The transcript of the dialogue between Ehrman and Wallace comes off, in the end, rather flat. Few sparks fly. There is little heat or passion expressed in disagreement. The key reason for this is that Ehrman and Wallace actually have very little to disagree about when it comes to textual criticism of the New Testament. Both, in fact, are confirmed “reasoned eclectics” (as are all the other authors in the book) who embrace the modern critical text of the New Testament as descended from liberal Protestant scholarship of the 19th century forward (as represented by scholars like Westcott and Hort, Nestle, Aland, and Metzger). No doubt, a much more stimulating exchange would have resulted if either (or both) men would have entered into dialogue (debate?) with a proponent of the Majority Text or of the Textus Receptus or even a King James Version Only-ist.
Both Ehrman and Wallace agree, for example, that disputed passages in the traditional text like the comma johanneum (John 7:53-8:11) and the so-called longer ending of Mark (Mark 16:9-20) were not part of the authentic, original text of the New Testament. So, Ehrman says John 7:53-8:11 “was not originally in the Bible” (p. 24) and that Mark 16:9-20 was added by later scribes (p. 25). Wallace, likewise, says that the woman caught in adultery is his “favorite passage that’s not in the Bible,” and he agrees with Ehrman that the traditional ending of Mark “is not part of the original text of the Bible” (p. 29).
In the end, their agreement even seems to extend to the matter of the reliability of the New Testament. Ehrman concludes his opening remarks as follows:
"Is the text of the New Testament reliable? The reality is there is no way to know. If we had the originals, we could tell you. If we had the first copies, we could tell you. If we had copies of the copies, we could tell you. We don’t have copies in many instances for hundreds of years after the originals. There are places where scholars continue to debate what the original text said, and there are places where we will probably never know" (p. 27).
Wallace draws a strikingly similar conclusion:
"So, is what we have now what they wrote then? Exactly? No. But in all essentials? Yes" (p. 46).

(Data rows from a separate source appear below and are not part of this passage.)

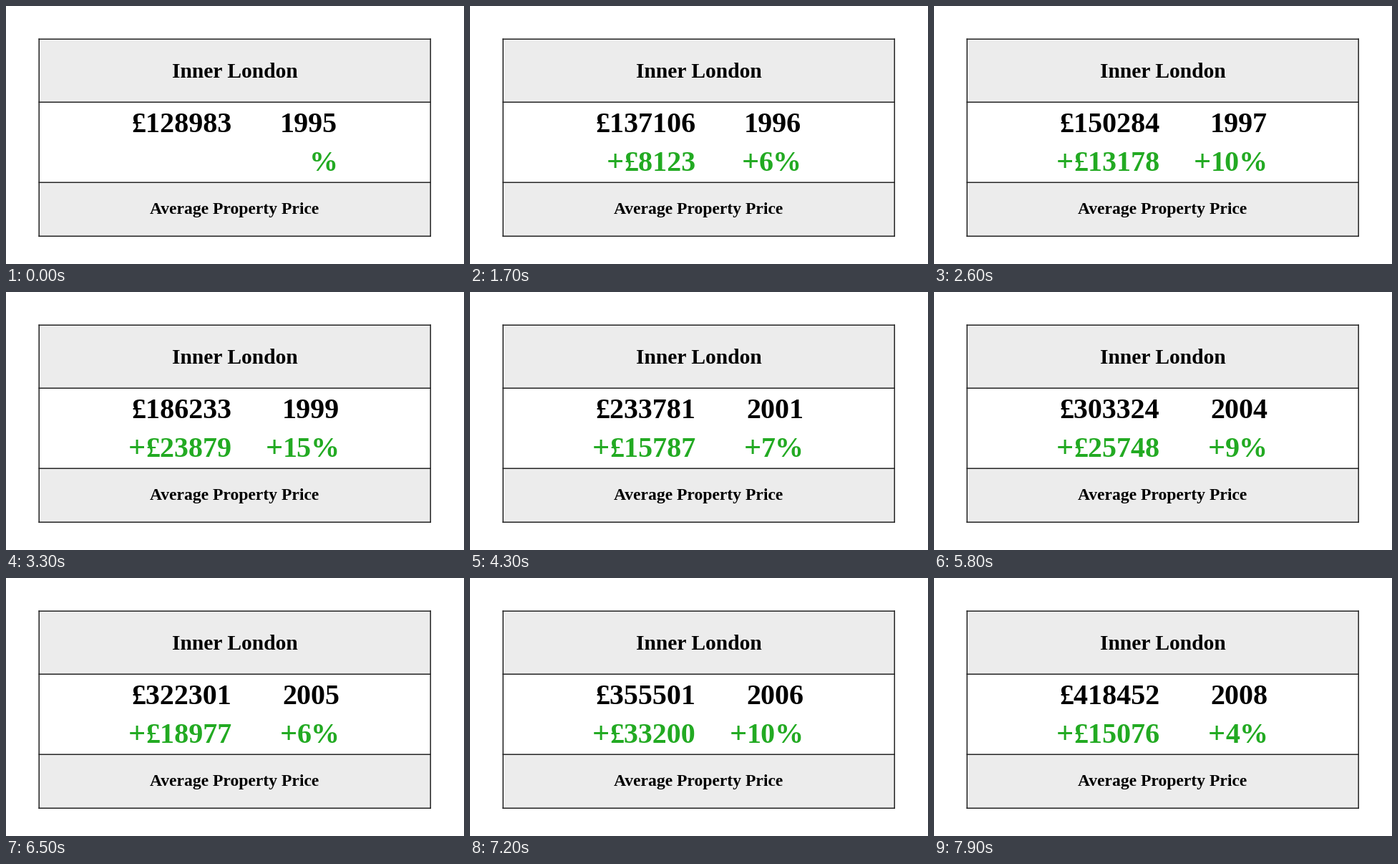
These frames come from a looping animation (640 by 360 pixels, 8000 ms). A matplotlib script:

```python
import matplotlib.pyplot as plt
from matplotlib.animation import FuncAnimation
from matplotlib.patches import Rectangle

W, H = 640, 360
STEP = 100
FRAMES = 80
FIRST_YEAR = 1995
PRICES = [128983, 137106, 150284, 162354, 186233, 217994, 233781,
          259046, 277576, 303324, 322301, 355501, 403376, 418452]
# Time in ms at which each year appears
STARTS = [0, 1700, 2200] + list(range(2800, 7801, 500))

INK, LINE, SHADE, GREEN = "black", "#222222", "#ececec", "#22aa22"
BIG = 40
PLUS_SIZE, PLUS_STEP = 42.5, 24
ROW1, ROW2 = 176, 230
PRICE_RIGHT = 315

plt.rcParams["font.family"] = "Liberation Serif"
plt.rcParams["font.weight"] = "bold"

fig = plt.figure(figsize=(W / 72, H / 72), dpi=72, facecolor="white")
ax = fig.add_axes([0, 0, 1, 1])
ax.set_xlim(0, W)
ax.set_ylim(H, 0)
ax.axis("off")

LEFT, RIGHT = 46.2, 593.2
ROWS = [46.2, 134.2, 246.2, 321.2]
for top, bottom, fill in zip(ROWS, ROWS[1:], (SHADE, "white", SHADE)):
    ax.add_patch(Rectangle((LEFT, top), RIGHT - LEFT, bottom - top,
                           facecolor=fill, edgecolor="none", snap=False))
for y in ROWS:
    ax.plot([LEFT, RIGHT], [y, y], color=LINE, lw=1.5, snap=False,
            solid_capstyle="projecting")
for x in (LEFT, RIGHT):
    ax.plot([x, x], [ROWS[0], ROWS[-1]], color=LINE, lw=1.5, snap=False)

ax.text(320.3, 100, "Inner London", size=29.5, ha="center", color=INK)
ax.text(319.2, 290, "Average Property Price", size=23.6, ha="center",
        color=INK)


def label(y, color, size=BIG):
    return ax.text(0, y, "", size=size, color=color)


price, year = label(ROW1, INK), label(ROW1, INK)
gain, gain_plus = label(ROW2, GREEN), label(ROW2, GREEN, PLUS_SIZE)
rate, rate_plus = label(ROW2, GREEN), label(ROW2, GREEN, PLUS_SIZE)
artists = [price, year, gain, gain_plus, rate, rate_plus]


def advance(text):
    """Width in pixels: digits are half an em, the percent sign a full em."""
    return sum(BIG if c == "%" else BIG / 2 for c in text)


def put(item, text, right, plus=None):
    left = right - advance(text)
    item.set_text(text)
    item.set_x(left)
    if plus:
        plus.set_text("+" if len(text) > 1 else "")
        plus.set_x(left - PLUS_STEP)


def draw(frame):
    t = frame * STEP
    i = sum(s <= t for s in STARTS) - 1
    year_right = 463 if i < 2 else 466
    put(price, f"£{PRICES[i]}", PRICE_RIGHT)
    put(year, str(FIRST_YEAR + i), year_right)
    diff = PRICES[i] - PRICES[i - 1] if i else 0
    put(gain, f"£{diff}" if i else "", PRICE_RIGHT, gain_plus)
    percent = f"{round(100 * diff / PRICES[i - 1])}%" if i else "%"
    put(rate, percent, year_right + 1, rate_plus)
    return artists


anim = FuncAnimation(fig, draw, frames=FRAMES, interval=STEP,
                     repeat=True, repeat_delay=0, blit=False)
plt.show()
```
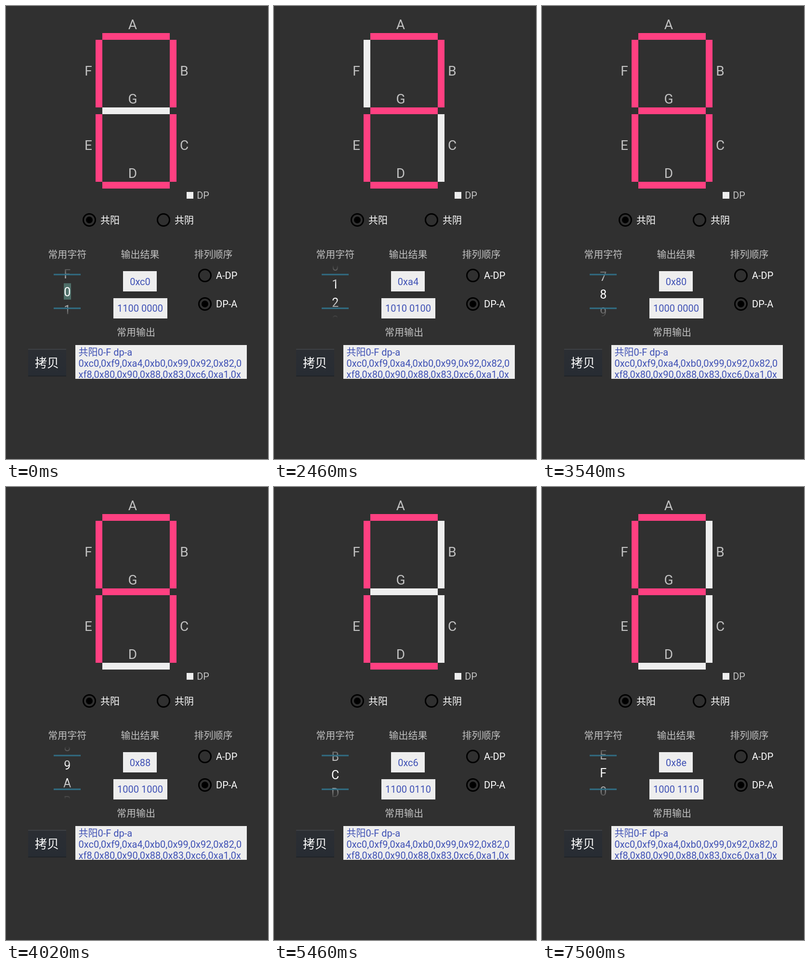
An HTML page for the animation above (8000 ms loop, 544 by 938 pixels).

```html
<!DOCTYPE html>
<html lang="zh">
<head>
<meta charset="utf-8">
<title>Seven-segment encoder</title>
<style>
  html, body { margin: 0; width: 100%; height: 100%; overflow: hidden; background: #303030; }
  svg { display: block; width: 544px; height: 938px; }
  text { font: 20px Roboto, "Noto Sans CJK SC", "Noto Sans CJK", sans-serif; fill: #fff; white-space: pre; }
  .mid { text-anchor: middle; }
  .label { fill: #c1c1c1; }
  .big { font-size: 28px; }
  .button, .wheel { font-size: 25px; }
  .code { fill: #3f51b5; }
</style>
</head>
<body>
<svg id="stage" viewBox="0 0 544 938">
  <defs>
    <linearGradient id="fade" x2="0" y2="1">
      <stop offset="0" stop-color="#fff" stop-opacity="0"/>
      <stop offset=".38" stop-color="#fff"/>
      <stop offset=".62" stop-color="#fff"/>
      <stop offset="1" stop-color="#fff" stop-opacity="0"/>
    </linearGradient>
    <mask id="edges" maskUnits="userSpaceOnUse" x="99" y="537" width="56" height="109">
      <rect x="99" y="537" width="56" height="109" fill="url(#fade)"/>
    </mask>
    <linearGradient id="buttonFill" x2="0" y2="1">
      <stop offset="0" stop-color="#2b2e33"/>
      <stop offset="1" stop-color="#272c33"/>
    </linearGradient>
    <clipPath id="listClip"><rect x="144" y="702" width="356" height="70"/></clipPath>
  </defs>
</svg>
<script>
const LOOP = 8000, STEP = 60, ROW = 37.3;
const GLYPHS = '0123456789ABCDEF';
const CODES = [0xc0, 0xf9, 0xa4, 0xb0, 0x99, 0x92, 0x82, 0xf8,
               0x80, 0x90, 0x88, 0x83, 0xc6, 0xa1, 0x86, 0x8e];
const stage = document.getElementById('stage');

function add(tag, attrs, parent = stage) {
  const node = document.createElementNS('http://www.w3.org/2000/svg', tag);
  for (const name in attrs) node.setAttribute(name, attrs[name]);
  return parent.appendChild(node);
}
function rect(x, y, width, height, fill = '#eee', parent = stage) {
  return add('rect', { x, y, width, height, fill }, parent);
}
function text(content, x, y, style = '', parent = stage) {
  const node = add('text', { x, y, class: style }, parent);
  node.textContent = content;
  return node;
}
function radio(cx, cy, checked) {
  add('circle', { cx, cy, r: 12.5, fill: 'none', stroke: '#000', 'stroke-width': 3 });
  if (checked) add('circle', { cx, cy, r: 7 });
}

// Segments in bit order A..G, DP
const segments = [
  [200, 56, 140, 14], [340, 70, 14, 140], [340, 224, 14, 140], [200, 364, 140, 14],
  [186, 224, 14, 140], [186, 70, 14, 140], [200, 210, 140, 14], [375, 385, 14, 14]
].map(box => rect(...box));

[['A', 263, 48], ['B', 370, 144], ['C', 370, 298], ['D', 263, 356],
 ['E', 171, 298], ['F', 171, 144], ['G', 263, 202]
].forEach(item => text(...item, 'label big mid'));
text('DP', 409, 399, 'label mid');

radio(173, 443, true);
text('共阳', 196, 450.5);
radio(327, 443, false);
text('共阴', 350, 450.5);
radio(413, 558, false);
text('A-DP', 436, 565);
radio(413, 617, true);
text('DP-A', 436, 624);

text('常用字符', 127.3, 522, 'label mid');
text('输出结果', 278.5, 522, 'label mid');
text('排列顺序', 430.5, 522, 'label mid');
text('常用输出', 270, 683, 'label mid');

rect(243, 549, 70, 42);
const hexText = text('', 278.5, 578, 'code mid');
rect(223, 605, 112, 42);
const binaryText = text('', 278.5, 633, 'code mid');

rect(46, 710, 79, 57, 'url(#buttonFill)');
rect(46, 710, 79, 1.5, '#44464a');
rect(46, 765.5, 79, 1.5, '#1d2025');
text('拷贝', 85, 747.5, 'button mid');

rect(144, 702, 356, 70);
const list = add('g', { 'clip-path': 'url(#listClip)' });
['共阳0-F dp-a',
 '0xc0,0xf9,0xa4,0xb0,0x99,0x92,0x82,0',
 'xf8,0x80,0x90,0x88,0x83,0xc6,0xa1,0x'
].forEach((line, i) => text(line, 150.5, 724 + 23 * i, 'code', list));

const wheel = add('g', { mask: 'url(#edges)' });
const highlight = rect(120, 574, 15, 34, '#50716b', wheel);
const rows = [-1, 0, 1, 2].map(() => text('', 127.2, 0, 'wheel mid', wheel));
rect(99, 554.5, 56, 3, '#33b5e5', wheel);
rect(99, 624.5, 56, 3, '#33b5e5', wheel);

function snap(from, to, elapsed) {
  const left = Math.max(0, 1 - elapsed / 800);
  return to - (to - from) * left ** 5;
}

function fling(t) {
  const x = (5250 - t) / 1000;
  return 11.55 - x * (1.4267 + .7556 * (x - .75) + .311 * (x - .75) * (x - 1.71));
}

// Wheel position in rows: short drag, fling, second drag, each settled by a snap
function position(t) {
  if (t < 1440) return 0;
  if (t < 1830) return Math.min(.6, .6 * (t - 1440) / 360);
  if (t < 2320) return snap(.6, 1, t - 1830);
  if (t < 2500) return 1 + .69 * ((t - 2320) / 180) ** 2;
  if (t < 5250) return fling(t);
  if (t < 6080) return snap(11.55, 12, t - 5250);
  if (t < 7050) return 12 + 2.55 * (1 - Math.max(0, 1 - (t - 6080) / 400) ** 2);
  return snap(14.55, 15, t - 7050);
}

function draw(t) {
  const pos = position(t);
  const code = CODES[Math.floor(pos + .67)];
  const binary = code.toString(2);

  segments.forEach((segment, bit) =>
    segment.setAttribute('fill', code >> bit & 1 ? '#eee' : '#ff4081'));
  hexText.textContent = '0x' + code.toString(16);
  binaryText.textContent = binary.slice(0, 4) + ' ' + binary.slice(4);

  rows.forEach((row, i) => {
    const index = Math.floor(pos) + i - 1;
    row.textContent = GLYPHS[(index + 16) % 16];
    row.setAttribute('y', Math.round(601 + (index - pos) * ROW));
  });
  highlight.setAttribute('visibility', t < 1260 ? 'visible' : 'hidden');
}

const start = performance.now();
function tick() {
  const t = (performance.now() - start) % LOOP;
  draw(Math.floor(t / STEP) * STEP);
  requestAnimationFrame(tick);
}
tick();
</script>
</body>
</html>
```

Thus, both agree that it is impossible to reconstruct the original text of Scripture with absolute certainty. Where do they differ? Ehrman suggests that we simply do not have enough evidence to know what the original text of Scripture contained, and so we must remain agnostic and skeptical. Thus, he can continue to muse about orthodox corruptions. Wallace, however, suggests that while we do not have (and never will have) absolute certainty about the original text of the New Testament we have a modern reconstruction that is close enough for Christians to trust and rely upon.